Doc's new show: embarrassing, but no sex
It's night-time London, and Dr Pixie McKenna has just got off a flight from balmy Florence, where she was enjoying a few days holiday with her husband Mitch. While for many television stars it would also be a blessed chance at anonymity, Pixie's fame now outstrides her wherever she goes.
"Over there, we're dubbed into Italian, so there is still a level of recognition. It's hard to escape it." And recognition for the 43-year-old medic has often meant people approaching her for a diagnosis. "It still happens to me on a daily basis all these years later. People are quite gung-ho about what they'll ask. London taxi drivers, once they get me in the back of the cab, they'll ask all sorts. You're not allowed to say you'd prefer not to hear it, no more than you'd be allowed to say that you'd rather not hear it when you're out having lunch with your girlfriends."
Pixie is going to be on a new RTE show, starting this November, called You Should Really See A Doctor, and she says that the series, which will also be fronted by fellow Corkonian Dr Phil Kieran, will have a different emphasis to Embarrassing Bodies. "I was describing it to my Dad, and I said, 'It's like Embarrassing Bodies but without the mickeys. Because it ends at 8.30pm, so there's only so much we can really show. But because I'm known for Embarrassing Bodies, which would sometimes have sexual illnesses, people often see me and get quite scared. Like you're looking at their elbow and they're thinking..." That it must be some kind of undiscovered STI? "Exactly!"
The other element of the show, Pixie tells me, is that producers have sought out people who do their own self-diagnosis or who have been nominated by a third party because that third party felt the person they knew should see a doctor. "One of the differences I've noticed between the two programmes is that in Ireland people tend to have a much more personal relationship with their GP than in the UK, and so therefore it might be harder to broach certain problems with your doctor [in Ireland]." It's been written that most now attempt to diagnose themselves online with one in eight getting it wrong.
This sounds like a rather high proportion of people getting it right? "I saw that, it does make me rather worry for my profession", Pixie laughs. "But I think there will be a lot of [health-related] engagement online in the future both for financial and convenience reasons. I'm covered in insect bites right now for instance; there is no doubting the diagnosis, but instead of going to a pharmacist tonight I could look online and work out what to do."
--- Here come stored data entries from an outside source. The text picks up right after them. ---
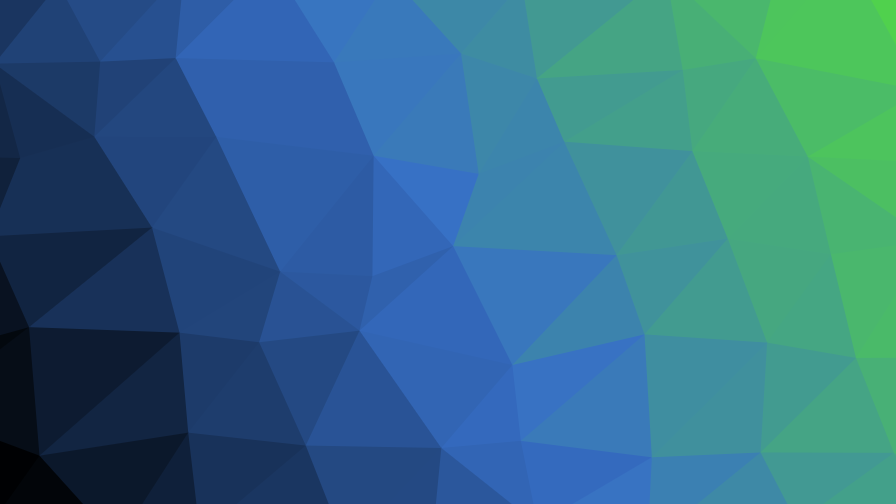
Give the GLSL for this background, as a WebGL 2 fragment shader.

```glsl
#version 300 es
precision highp float;

#define CELL vec2(0.2315, 0.1806)
#define ORIGIN vec2(0.035, 0.5)
#define SLANT 0.25
#define JITTER 0.27
#define TONE_JITTER 0.022
#define RAMP vec2(0.76, 0.25)
#define DARK vec3(0.0, 0.005, 0.01)
#define BLUE vec3(0.215, 0.435, 0.78)
#define GREEN vec3(0.315, 0.82, 0.30)

uniform vec2 u_resolution;
out vec4 fragColor;

// Integer hash of a grid cell, two values in 0..1
vec2 hash2(ivec2 cell) {
  uvec2 v = uvec2(cell + 64) * 1664525u + 1013904223u;
  v.x += v.y * 1664525u;
  v.y += v.x * 1664525u;
  v ^= v >> 16u;
  v.x += v.y * 1664525u;
  v.y += v.x * 1664525u;
  v ^= v >> 16u;
  return vec2(v >> 8u) / 16777216.0;
}

// Jittered corner of the slanted lattice, in canvas heights
vec2 latticePoint(ivec2 id) {
  vec2 q = (vec2(id) + JITTER * (2.0 * hash2(id) - 1.0)) * CELL;
  return ORIGIN + vec2(q.x - SLANT * q.y, q.y);
}

// Signed distance to the line a-b, positive on its right side
float edgeDistance(vec2 p, vec2 a, vec2 b) {
  vec2 e = normalize(b - a);
  return dot(p - a, vec2(e.y, -e.x));
}

float triangleDistance(vec2 p, vec2 a, vec2 b, vec2 c) {
  float winding = edgeDistance(c, a, b) > 0.0 ? -1.0 : 1.0;
  vec3 d = vec3(edgeDistance(p, a, b), edgeDistance(p, b, c), edgeDistance(p, c, a));
  d *= winding;
  return max(d.x, max(d.y, d.z));
}

// Dark to blue to green
vec3 palette(float t) {
  t = clamp(t, 0.0, 1.0) * 2.0;
  return t < 1.0 ? mix(DARK, BLUE, t) : mix(BLUE, GREEN, t - 1.0);
}

// Flat facet: colour weighted by its antialiased coverage
vec4 facet(vec2 p, vec2 a, vec2 b, vec2 c, float tone) {
  float cover = clamp(0.5 - triangleDistance(p, a, b, c) * u_resolution.y, 0.0, 1.0);
  vec2 centre = (a + b + c) / 3.0;
  centre.x *= u_resolution.y / u_resolution.x;
  float t = dot(centre, RAMP) + TONE_JITTER * (2.0 * tone - 1.0);
  return vec4(palette(t), 1.0) * cover;
}

void main() {
  vec2 p = gl_FragCoord.xy / u_resolution.y;
  vec2 q = p - ORIGIN;
  q.x += SLANT * q.y;
  ivec2 home = ivec2(floor(q / CELL));

  vec4 sum = vec4(0.0);
  for (int j = -1; j <= 1; j++) {
    for (int i = -1; i <= 1; i++) {
      ivec2 id = home + ivec2(i, j);
      vec2 a = latticePoint(id);
      vec2 b = latticePoint(id + ivec2(1, 0));
      vec2 c = latticePoint(id + ivec2(1, 1));
      vec2 d = latticePoint(id + ivec2(0, 1));
      vec2 tone = hash2(id + ivec2(97, 31));
      // Split each quad along its shorter diagonal
      if (distance(a, c) < distance(b, d)) {
        sum += facet(p, a, b, c, tone.x) + facet(p, a, c, d, tone.y);
      } else {
        sum += facet(p, a, b, d, tone.x) + facet(p, b, c, d, tone.y);
      }
    }
  }
  fragColor = vec4(sum.rgb / max(sum.a, 0.0001), 1.0);
}
```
Pixie grew up in Glasheen, Co. Cork. She was named after the family dog. "I have four older brothers and when I was christened Bernadette Anne - a ghastly name - my brothers painted 'Pixie' on my pram in white paint and it stuck." She trained as a doctor at UCC, and after becoming a GP moved to England and practised in Notting Hill, before moving back to Ireland. In 2007 the charismatic Corkonian was involved in the BBC series Freaky Eaters before moving on to the huge success of Embarrassing Bodies for Channel 4.
She and her husband Mitch had their first child, D'Arcy, when she was 40. "Small children are a young person's game, I definitely wouldn't advise other mothers to wait that long. It's very tiring", she says. But however tiring it is, Pixie says she enjoys balancing motherhood with her work as a GP and a TV star. "I'll definitely always have my practice. I really enjoy it. And as for the television work I do, well, the way I see it is you can't have one without the other."
The 'You Should Really See a Doctor' team will be at the People's Park in Dun Laoghaire on September 13, and The Lisdoonvarna Matchmaking Festival on September 19. Call (01) 7088195 for more details.